Your goal:
Whenever a line in the entries below contains "circle", copy that line.

Task data:
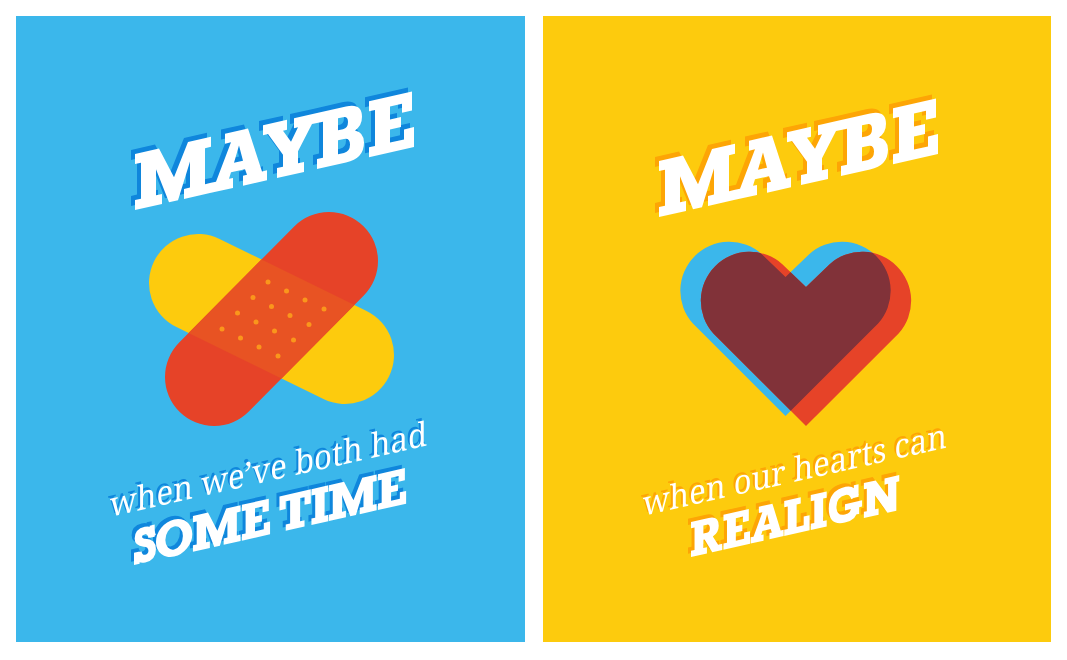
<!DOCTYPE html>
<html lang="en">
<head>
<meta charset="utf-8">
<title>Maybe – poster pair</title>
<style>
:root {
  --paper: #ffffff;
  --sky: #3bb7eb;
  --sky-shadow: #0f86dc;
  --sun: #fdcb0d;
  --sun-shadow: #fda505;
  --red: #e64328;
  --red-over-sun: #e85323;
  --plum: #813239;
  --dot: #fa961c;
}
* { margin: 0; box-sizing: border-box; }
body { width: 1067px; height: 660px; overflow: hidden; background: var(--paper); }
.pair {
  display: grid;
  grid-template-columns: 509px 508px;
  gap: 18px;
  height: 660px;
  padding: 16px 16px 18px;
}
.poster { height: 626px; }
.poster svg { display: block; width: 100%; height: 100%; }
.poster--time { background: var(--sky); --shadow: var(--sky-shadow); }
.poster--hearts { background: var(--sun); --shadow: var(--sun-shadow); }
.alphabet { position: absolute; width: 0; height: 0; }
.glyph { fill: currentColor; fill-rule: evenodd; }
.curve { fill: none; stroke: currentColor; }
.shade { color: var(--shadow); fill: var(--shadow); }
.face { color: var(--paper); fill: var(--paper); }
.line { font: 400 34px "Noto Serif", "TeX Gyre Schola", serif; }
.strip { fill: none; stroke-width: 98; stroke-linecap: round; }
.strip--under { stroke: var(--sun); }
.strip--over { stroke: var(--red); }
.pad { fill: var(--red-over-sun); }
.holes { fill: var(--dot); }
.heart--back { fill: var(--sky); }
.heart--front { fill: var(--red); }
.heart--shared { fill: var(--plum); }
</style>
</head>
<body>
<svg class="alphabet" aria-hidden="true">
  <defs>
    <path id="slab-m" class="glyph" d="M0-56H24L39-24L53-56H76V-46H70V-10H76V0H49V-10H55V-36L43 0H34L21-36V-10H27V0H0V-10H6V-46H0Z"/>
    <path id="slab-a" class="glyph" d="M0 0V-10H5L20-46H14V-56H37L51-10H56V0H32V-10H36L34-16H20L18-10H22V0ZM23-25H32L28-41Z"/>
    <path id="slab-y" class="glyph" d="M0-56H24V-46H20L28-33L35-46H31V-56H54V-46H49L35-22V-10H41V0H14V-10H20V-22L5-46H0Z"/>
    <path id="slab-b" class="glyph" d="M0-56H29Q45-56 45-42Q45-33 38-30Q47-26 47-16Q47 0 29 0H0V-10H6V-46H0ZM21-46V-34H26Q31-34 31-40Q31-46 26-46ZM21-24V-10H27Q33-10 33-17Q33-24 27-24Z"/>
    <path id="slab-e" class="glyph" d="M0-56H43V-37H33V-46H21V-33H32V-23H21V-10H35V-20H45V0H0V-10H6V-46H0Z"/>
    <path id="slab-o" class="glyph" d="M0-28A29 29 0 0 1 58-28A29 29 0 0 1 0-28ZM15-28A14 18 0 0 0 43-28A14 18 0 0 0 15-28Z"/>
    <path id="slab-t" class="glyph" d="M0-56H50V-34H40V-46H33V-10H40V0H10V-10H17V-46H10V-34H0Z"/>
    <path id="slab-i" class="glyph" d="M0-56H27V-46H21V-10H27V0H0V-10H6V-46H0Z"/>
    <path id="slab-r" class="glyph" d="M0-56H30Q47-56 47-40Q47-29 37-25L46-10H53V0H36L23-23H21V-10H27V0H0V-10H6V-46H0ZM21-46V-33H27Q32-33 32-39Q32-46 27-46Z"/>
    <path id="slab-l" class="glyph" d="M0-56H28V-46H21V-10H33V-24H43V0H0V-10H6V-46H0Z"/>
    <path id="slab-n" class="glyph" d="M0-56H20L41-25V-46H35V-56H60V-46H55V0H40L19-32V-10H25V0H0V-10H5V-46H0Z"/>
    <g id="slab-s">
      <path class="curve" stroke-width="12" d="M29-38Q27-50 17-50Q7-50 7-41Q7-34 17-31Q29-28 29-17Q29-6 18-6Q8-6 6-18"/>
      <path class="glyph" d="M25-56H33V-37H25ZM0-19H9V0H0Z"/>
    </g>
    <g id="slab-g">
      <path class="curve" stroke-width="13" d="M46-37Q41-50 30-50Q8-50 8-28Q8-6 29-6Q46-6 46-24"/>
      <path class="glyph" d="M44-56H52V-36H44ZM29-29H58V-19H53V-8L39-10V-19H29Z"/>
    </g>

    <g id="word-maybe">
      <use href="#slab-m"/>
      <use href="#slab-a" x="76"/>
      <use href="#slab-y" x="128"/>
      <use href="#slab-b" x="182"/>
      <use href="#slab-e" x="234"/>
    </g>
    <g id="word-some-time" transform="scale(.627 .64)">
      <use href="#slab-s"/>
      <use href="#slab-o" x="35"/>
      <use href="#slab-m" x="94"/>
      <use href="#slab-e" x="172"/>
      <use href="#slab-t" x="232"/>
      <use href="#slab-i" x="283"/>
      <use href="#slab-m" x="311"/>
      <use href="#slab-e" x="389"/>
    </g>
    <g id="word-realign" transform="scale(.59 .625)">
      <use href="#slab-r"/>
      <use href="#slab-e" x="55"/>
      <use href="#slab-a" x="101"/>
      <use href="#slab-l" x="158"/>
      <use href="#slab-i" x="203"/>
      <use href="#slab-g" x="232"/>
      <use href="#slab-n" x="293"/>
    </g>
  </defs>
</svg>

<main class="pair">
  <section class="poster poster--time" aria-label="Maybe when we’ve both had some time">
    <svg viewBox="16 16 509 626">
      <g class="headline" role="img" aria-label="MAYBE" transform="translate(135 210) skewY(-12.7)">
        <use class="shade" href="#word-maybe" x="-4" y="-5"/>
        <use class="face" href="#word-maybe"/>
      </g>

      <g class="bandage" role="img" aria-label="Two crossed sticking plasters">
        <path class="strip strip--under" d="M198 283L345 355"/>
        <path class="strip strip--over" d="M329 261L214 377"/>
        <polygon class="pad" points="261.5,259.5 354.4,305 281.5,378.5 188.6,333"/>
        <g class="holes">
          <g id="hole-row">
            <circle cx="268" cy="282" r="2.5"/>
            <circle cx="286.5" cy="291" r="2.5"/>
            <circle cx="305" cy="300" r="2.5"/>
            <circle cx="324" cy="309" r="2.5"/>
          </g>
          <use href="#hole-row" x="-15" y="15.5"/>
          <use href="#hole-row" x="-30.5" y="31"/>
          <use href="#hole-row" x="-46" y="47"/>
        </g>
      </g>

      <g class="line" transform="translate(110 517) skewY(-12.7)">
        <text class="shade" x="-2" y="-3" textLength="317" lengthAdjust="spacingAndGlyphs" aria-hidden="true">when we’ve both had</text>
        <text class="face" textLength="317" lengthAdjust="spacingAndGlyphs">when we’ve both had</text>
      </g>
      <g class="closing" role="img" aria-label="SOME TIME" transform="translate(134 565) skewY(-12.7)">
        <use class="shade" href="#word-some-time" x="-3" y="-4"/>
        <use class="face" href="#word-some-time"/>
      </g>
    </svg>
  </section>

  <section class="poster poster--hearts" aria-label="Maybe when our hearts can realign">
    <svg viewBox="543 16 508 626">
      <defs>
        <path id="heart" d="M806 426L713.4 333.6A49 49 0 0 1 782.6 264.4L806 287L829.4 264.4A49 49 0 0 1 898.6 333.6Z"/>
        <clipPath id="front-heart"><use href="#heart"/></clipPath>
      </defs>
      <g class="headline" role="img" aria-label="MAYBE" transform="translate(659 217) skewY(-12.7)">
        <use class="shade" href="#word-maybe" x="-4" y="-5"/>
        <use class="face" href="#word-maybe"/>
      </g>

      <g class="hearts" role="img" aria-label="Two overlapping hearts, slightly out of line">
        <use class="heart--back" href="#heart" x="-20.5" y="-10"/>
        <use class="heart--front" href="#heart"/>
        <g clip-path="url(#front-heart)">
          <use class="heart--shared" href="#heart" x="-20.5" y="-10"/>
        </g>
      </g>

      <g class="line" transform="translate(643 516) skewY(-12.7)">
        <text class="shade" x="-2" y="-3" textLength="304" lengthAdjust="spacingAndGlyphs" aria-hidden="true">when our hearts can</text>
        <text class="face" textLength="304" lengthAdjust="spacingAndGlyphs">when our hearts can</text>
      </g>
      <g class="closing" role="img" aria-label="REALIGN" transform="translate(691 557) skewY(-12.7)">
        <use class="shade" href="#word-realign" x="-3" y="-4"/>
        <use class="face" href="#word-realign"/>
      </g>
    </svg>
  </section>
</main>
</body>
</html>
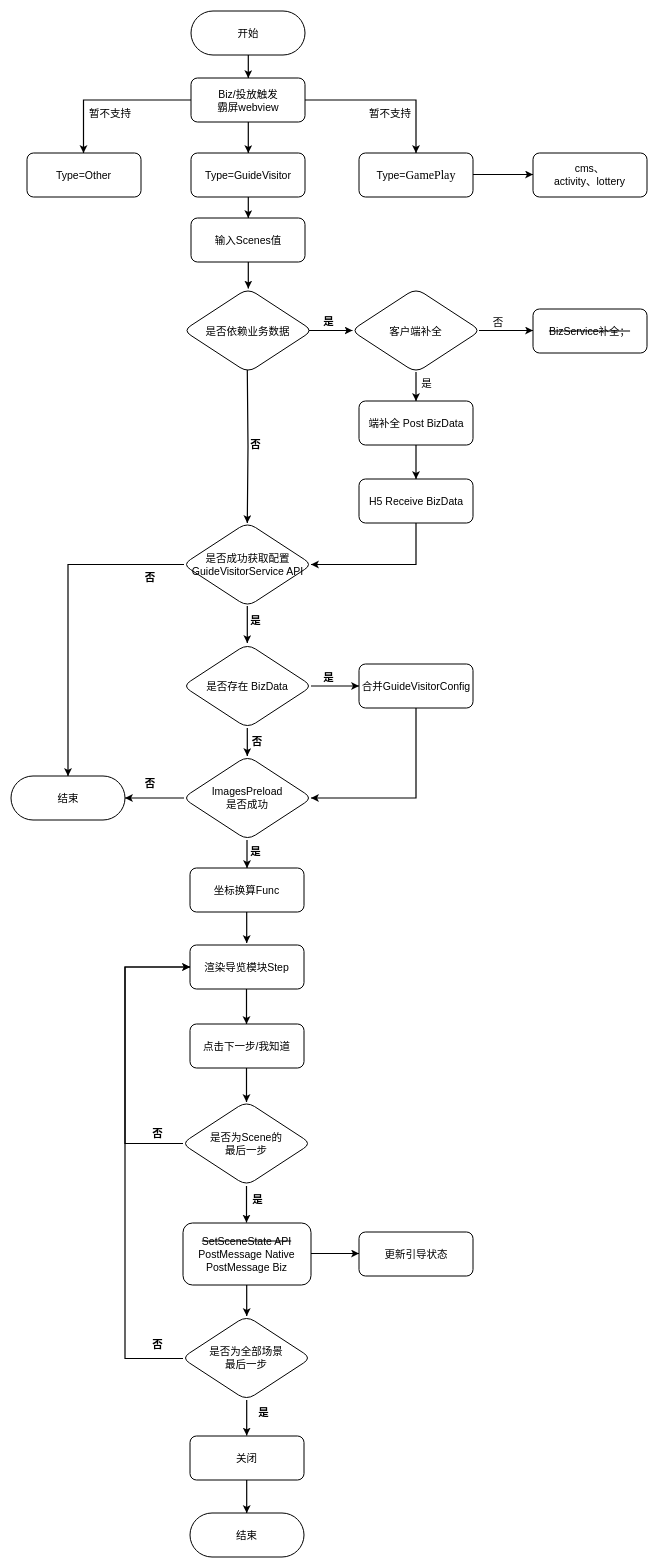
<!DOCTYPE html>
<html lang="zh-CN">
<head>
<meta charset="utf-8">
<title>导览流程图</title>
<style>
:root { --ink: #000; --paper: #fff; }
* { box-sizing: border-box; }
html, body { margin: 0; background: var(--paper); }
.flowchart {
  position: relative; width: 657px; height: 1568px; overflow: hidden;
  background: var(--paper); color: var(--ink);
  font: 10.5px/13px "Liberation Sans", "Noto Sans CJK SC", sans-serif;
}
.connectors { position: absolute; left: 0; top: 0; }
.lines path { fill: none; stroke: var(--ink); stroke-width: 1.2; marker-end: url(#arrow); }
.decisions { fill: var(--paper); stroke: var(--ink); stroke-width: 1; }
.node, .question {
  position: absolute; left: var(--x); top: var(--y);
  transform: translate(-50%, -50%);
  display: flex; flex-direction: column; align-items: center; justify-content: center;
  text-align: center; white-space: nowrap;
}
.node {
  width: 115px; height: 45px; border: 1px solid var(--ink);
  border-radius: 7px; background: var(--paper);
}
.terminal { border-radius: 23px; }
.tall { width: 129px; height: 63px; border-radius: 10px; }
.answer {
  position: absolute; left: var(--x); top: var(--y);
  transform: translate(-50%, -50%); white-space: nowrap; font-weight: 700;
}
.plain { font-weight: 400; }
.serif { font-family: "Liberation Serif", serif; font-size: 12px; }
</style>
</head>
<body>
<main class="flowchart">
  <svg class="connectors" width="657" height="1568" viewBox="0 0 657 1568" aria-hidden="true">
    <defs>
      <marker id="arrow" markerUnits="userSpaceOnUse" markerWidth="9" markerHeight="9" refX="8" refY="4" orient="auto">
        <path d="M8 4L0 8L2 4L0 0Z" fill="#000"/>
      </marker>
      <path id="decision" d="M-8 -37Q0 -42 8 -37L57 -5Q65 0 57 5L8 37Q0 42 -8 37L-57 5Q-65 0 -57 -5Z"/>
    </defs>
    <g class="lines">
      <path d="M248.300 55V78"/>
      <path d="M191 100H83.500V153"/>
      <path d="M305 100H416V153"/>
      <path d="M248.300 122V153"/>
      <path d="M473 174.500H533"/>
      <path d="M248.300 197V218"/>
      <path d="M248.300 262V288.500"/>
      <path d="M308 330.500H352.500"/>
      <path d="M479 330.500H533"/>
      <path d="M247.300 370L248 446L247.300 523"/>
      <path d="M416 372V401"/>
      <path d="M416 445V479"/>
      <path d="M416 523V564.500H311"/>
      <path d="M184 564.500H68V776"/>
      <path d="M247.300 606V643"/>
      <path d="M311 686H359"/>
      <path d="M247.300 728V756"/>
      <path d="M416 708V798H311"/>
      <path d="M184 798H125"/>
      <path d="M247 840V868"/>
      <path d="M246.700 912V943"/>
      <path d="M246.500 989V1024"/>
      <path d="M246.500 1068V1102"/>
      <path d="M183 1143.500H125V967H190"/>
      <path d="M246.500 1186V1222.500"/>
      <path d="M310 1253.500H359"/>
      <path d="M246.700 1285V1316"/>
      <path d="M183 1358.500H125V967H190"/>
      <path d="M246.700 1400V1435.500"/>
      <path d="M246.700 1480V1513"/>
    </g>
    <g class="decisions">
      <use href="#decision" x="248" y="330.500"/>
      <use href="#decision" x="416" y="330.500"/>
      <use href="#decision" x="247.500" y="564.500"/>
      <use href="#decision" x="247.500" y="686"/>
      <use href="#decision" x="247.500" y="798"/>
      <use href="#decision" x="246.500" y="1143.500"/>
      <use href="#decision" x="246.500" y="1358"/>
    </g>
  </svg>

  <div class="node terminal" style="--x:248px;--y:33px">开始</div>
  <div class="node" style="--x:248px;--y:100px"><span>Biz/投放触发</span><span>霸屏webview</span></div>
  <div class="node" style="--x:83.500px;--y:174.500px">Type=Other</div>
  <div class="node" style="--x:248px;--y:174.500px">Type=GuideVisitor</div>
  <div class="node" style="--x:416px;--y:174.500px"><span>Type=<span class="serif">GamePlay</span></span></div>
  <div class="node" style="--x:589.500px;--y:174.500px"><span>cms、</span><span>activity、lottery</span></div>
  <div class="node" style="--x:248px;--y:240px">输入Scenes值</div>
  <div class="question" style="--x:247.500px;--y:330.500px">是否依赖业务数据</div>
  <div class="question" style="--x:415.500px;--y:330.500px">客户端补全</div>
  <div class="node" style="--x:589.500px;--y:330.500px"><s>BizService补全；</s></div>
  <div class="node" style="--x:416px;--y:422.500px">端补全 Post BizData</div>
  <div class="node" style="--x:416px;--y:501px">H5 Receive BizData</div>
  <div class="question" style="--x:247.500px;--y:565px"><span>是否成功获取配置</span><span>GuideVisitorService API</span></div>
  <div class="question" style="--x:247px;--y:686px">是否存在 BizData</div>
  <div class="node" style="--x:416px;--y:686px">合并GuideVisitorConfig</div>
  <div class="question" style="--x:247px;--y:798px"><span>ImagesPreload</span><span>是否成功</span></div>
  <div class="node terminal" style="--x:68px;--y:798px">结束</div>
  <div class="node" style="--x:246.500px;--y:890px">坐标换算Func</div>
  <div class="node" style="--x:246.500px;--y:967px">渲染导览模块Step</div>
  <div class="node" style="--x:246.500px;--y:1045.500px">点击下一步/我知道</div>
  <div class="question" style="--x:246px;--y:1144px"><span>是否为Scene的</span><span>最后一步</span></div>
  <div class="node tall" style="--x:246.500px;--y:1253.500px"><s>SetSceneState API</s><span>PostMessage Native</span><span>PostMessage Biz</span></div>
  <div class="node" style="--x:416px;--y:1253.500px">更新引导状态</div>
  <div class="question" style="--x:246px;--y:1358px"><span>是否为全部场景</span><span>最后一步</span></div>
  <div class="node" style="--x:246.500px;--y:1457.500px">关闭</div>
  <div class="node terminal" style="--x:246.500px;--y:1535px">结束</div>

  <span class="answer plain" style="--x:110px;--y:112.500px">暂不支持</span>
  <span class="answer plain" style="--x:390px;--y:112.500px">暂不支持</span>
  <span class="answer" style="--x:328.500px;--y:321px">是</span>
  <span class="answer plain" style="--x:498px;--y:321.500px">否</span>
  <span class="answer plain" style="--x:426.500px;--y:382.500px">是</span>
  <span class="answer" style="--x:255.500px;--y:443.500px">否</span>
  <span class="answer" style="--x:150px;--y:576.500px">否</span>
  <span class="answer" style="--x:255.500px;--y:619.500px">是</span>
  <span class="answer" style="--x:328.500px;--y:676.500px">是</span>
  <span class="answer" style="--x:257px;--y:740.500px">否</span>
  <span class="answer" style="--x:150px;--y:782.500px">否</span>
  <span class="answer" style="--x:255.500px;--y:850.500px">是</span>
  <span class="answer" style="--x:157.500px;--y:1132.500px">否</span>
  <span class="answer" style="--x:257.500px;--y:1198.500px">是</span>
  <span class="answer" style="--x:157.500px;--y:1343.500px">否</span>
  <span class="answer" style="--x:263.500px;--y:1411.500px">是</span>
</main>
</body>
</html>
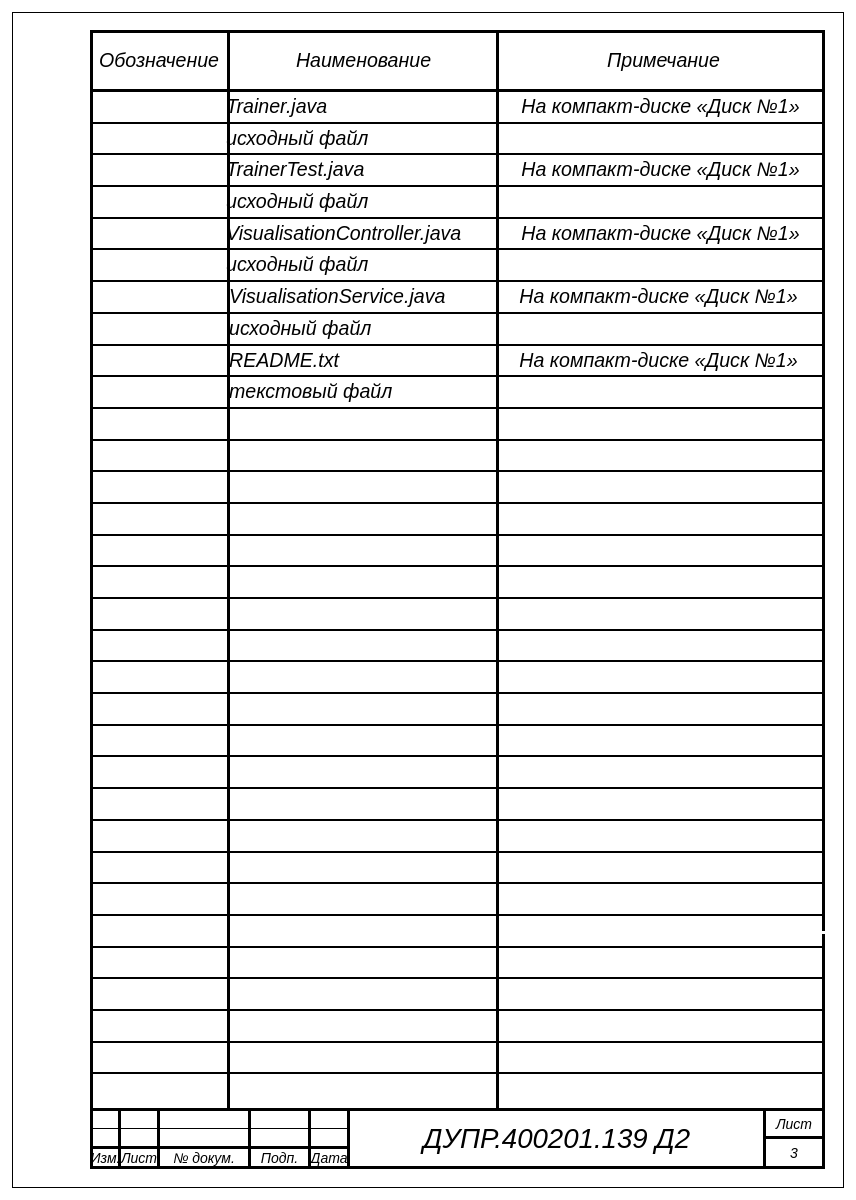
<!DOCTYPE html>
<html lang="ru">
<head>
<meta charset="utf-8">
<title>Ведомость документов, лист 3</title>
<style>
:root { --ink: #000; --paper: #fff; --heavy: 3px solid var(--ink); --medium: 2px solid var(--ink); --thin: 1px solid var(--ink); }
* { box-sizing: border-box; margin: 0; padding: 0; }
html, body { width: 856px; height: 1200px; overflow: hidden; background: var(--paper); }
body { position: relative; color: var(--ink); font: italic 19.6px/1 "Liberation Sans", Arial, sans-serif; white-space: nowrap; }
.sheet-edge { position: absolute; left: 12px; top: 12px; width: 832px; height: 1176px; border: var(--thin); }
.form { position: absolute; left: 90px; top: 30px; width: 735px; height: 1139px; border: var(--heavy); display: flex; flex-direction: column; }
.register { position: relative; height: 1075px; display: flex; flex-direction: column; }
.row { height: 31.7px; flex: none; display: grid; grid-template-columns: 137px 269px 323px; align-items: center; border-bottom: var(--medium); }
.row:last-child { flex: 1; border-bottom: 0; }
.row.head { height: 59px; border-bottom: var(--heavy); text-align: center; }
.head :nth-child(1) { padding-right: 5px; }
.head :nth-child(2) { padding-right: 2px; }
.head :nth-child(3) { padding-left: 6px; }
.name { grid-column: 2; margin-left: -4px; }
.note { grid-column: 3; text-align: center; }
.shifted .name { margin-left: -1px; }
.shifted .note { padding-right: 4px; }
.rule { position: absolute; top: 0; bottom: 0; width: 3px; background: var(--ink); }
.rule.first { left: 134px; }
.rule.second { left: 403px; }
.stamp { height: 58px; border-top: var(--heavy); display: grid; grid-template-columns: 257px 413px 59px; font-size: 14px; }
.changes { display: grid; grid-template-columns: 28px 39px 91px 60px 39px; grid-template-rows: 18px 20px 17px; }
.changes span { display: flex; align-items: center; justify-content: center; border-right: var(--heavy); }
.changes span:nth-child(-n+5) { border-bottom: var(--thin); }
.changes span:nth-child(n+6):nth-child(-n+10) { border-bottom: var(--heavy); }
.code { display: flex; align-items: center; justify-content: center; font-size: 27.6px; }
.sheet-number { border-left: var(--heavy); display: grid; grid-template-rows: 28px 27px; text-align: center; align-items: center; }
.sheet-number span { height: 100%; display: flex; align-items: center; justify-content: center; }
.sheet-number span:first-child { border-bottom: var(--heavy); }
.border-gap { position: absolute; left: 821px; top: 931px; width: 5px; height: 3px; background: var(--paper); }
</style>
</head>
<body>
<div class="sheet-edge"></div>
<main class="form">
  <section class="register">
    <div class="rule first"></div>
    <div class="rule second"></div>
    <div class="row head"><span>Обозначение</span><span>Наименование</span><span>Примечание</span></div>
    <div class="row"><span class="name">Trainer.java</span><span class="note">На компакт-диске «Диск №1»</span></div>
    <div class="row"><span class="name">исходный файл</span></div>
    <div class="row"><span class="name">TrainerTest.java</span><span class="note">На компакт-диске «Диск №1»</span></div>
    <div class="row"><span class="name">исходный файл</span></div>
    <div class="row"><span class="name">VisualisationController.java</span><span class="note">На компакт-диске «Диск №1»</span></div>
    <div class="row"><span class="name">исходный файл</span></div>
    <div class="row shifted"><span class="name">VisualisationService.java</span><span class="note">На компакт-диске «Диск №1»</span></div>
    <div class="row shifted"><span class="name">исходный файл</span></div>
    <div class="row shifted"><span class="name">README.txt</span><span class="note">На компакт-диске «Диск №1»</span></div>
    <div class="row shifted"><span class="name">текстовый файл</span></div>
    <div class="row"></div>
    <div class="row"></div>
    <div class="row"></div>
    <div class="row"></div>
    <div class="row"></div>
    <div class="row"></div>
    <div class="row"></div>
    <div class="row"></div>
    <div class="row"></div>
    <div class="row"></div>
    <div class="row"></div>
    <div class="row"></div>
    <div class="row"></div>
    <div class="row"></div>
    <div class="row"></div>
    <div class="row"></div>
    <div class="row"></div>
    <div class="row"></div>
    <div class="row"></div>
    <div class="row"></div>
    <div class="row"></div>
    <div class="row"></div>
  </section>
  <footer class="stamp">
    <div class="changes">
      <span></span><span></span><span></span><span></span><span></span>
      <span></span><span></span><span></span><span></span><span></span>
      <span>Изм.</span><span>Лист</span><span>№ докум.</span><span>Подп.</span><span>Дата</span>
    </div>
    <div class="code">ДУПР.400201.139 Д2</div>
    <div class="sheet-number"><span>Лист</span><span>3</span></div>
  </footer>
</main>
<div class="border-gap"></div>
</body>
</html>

Answer area:
            <circle cx="268" cy="282" r="2.5"/>
            <circle cx="286.5" cy="291" r="2.5"/>
            <circle cx="305" cy="300" r="2.5"/>
            <circle cx="324" cy="309" r="2.5"/>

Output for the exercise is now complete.